Five million Zimbabweans relying on food aid – Oxfam appeals for Australians to help

Emergencies, Media Releases article written on the 23 Jan 2009

Five million Zimbabweans relying on food aid – Oxfam appeals for Australians to help

With more than half of Zimbabwe’s population now dependent on food aid, Oxfam Australia is making a fresh appeal for donations to fund its work in the country.

Five million Zimbabweans currently rely on food handouts, and around one million people who would benefit from receiving food aid may miss out this month because agencies delivering the food have insufficient funding.

Oxfam Australia’s Zimbabwe Coordinator Paul Davenport said Zimbabweans are going hungry after several years of failed harvests and a serious shortage of seeds and fertilizers.

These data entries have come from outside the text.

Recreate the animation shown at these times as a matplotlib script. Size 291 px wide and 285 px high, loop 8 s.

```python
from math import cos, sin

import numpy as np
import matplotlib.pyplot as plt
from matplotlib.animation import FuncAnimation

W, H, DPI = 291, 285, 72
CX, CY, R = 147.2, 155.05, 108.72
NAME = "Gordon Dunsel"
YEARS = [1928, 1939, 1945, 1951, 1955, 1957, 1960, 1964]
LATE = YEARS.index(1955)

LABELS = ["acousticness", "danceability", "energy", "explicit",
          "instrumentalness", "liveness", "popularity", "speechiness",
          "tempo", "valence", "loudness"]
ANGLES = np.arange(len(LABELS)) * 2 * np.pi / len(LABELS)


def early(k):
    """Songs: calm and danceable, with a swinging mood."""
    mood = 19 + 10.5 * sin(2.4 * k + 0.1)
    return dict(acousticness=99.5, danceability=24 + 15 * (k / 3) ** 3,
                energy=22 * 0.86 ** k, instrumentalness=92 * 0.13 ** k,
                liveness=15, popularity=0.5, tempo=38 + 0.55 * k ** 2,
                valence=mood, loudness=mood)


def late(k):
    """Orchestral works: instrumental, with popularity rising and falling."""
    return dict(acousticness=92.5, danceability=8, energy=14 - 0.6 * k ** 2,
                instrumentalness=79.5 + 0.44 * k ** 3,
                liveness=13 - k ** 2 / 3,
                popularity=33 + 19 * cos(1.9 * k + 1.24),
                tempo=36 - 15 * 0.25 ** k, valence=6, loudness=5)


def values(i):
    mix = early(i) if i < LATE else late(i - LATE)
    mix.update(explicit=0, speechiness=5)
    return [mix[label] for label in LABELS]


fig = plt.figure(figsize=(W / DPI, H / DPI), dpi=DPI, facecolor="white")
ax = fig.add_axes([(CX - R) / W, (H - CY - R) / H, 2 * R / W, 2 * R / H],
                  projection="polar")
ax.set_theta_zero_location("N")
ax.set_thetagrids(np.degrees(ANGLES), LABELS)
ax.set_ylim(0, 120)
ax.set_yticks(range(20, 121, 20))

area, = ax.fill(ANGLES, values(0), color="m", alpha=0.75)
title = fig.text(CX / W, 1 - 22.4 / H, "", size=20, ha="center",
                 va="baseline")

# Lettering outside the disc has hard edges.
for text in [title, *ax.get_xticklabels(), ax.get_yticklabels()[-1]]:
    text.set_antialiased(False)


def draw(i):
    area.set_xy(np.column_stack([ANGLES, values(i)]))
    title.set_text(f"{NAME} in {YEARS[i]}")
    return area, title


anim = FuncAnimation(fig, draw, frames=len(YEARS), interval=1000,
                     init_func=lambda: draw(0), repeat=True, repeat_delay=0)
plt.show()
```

“It’s likely that this year’s harvest will be even worse than last year’s, and food shortages could continue into next year,” Mr Davenport said.

“The lack of food means people are left weak, which makes them even more vulnerable to the cholera outbreak which has now killed more than 2,000 people.”

Oxfam’s work includes:
• Together with the UN World Food Programme, helping to feed more than 253,000 people in three districts in central Zimbabwe
• Distributing vital drought resistant seed to 16,000 households.
• Responding to the cholera outbreak by providing clean water and sanitation systems, and soap and disinfectant to 620,000 people.

In particular, Oxfam Australia needs extra funding to help respond to chronic food shortages in Binga, in Zimbabwe’s north, that have forced many people to depend on wild roots, such as cassava, for food, despite their high levels of toxicity.
“Desperation has also led some people in this area to eat animals dying from anthrax,” Mr Davenport said. “As a result, some people have died, and others have been hospitalised.”

Oxfam is also calling on governments in developed countries, including Australia, to step up their aid funding for Zimbabwe.

“We welcome the Australian Government’s decision to provide $6 million food aid for Zimbabwe last year. But the UN World Food Programme is still facing a $65 million shortfall for its work in Zimbabwe until the end of March,” Mr Davenport said.

“Our staff in Zimbabwe are reporting that people are going for days without meals. In cholera treatment centres, patients aren’t receiving any regular food, which is slowing down their ability to recover,” he said.

To donate to Oxfam’s Zimbabwe appeal visit or call 1800 088 110.
For more information or to interview Paul Davenport, please contact Kate Thwaites on 0407 515 559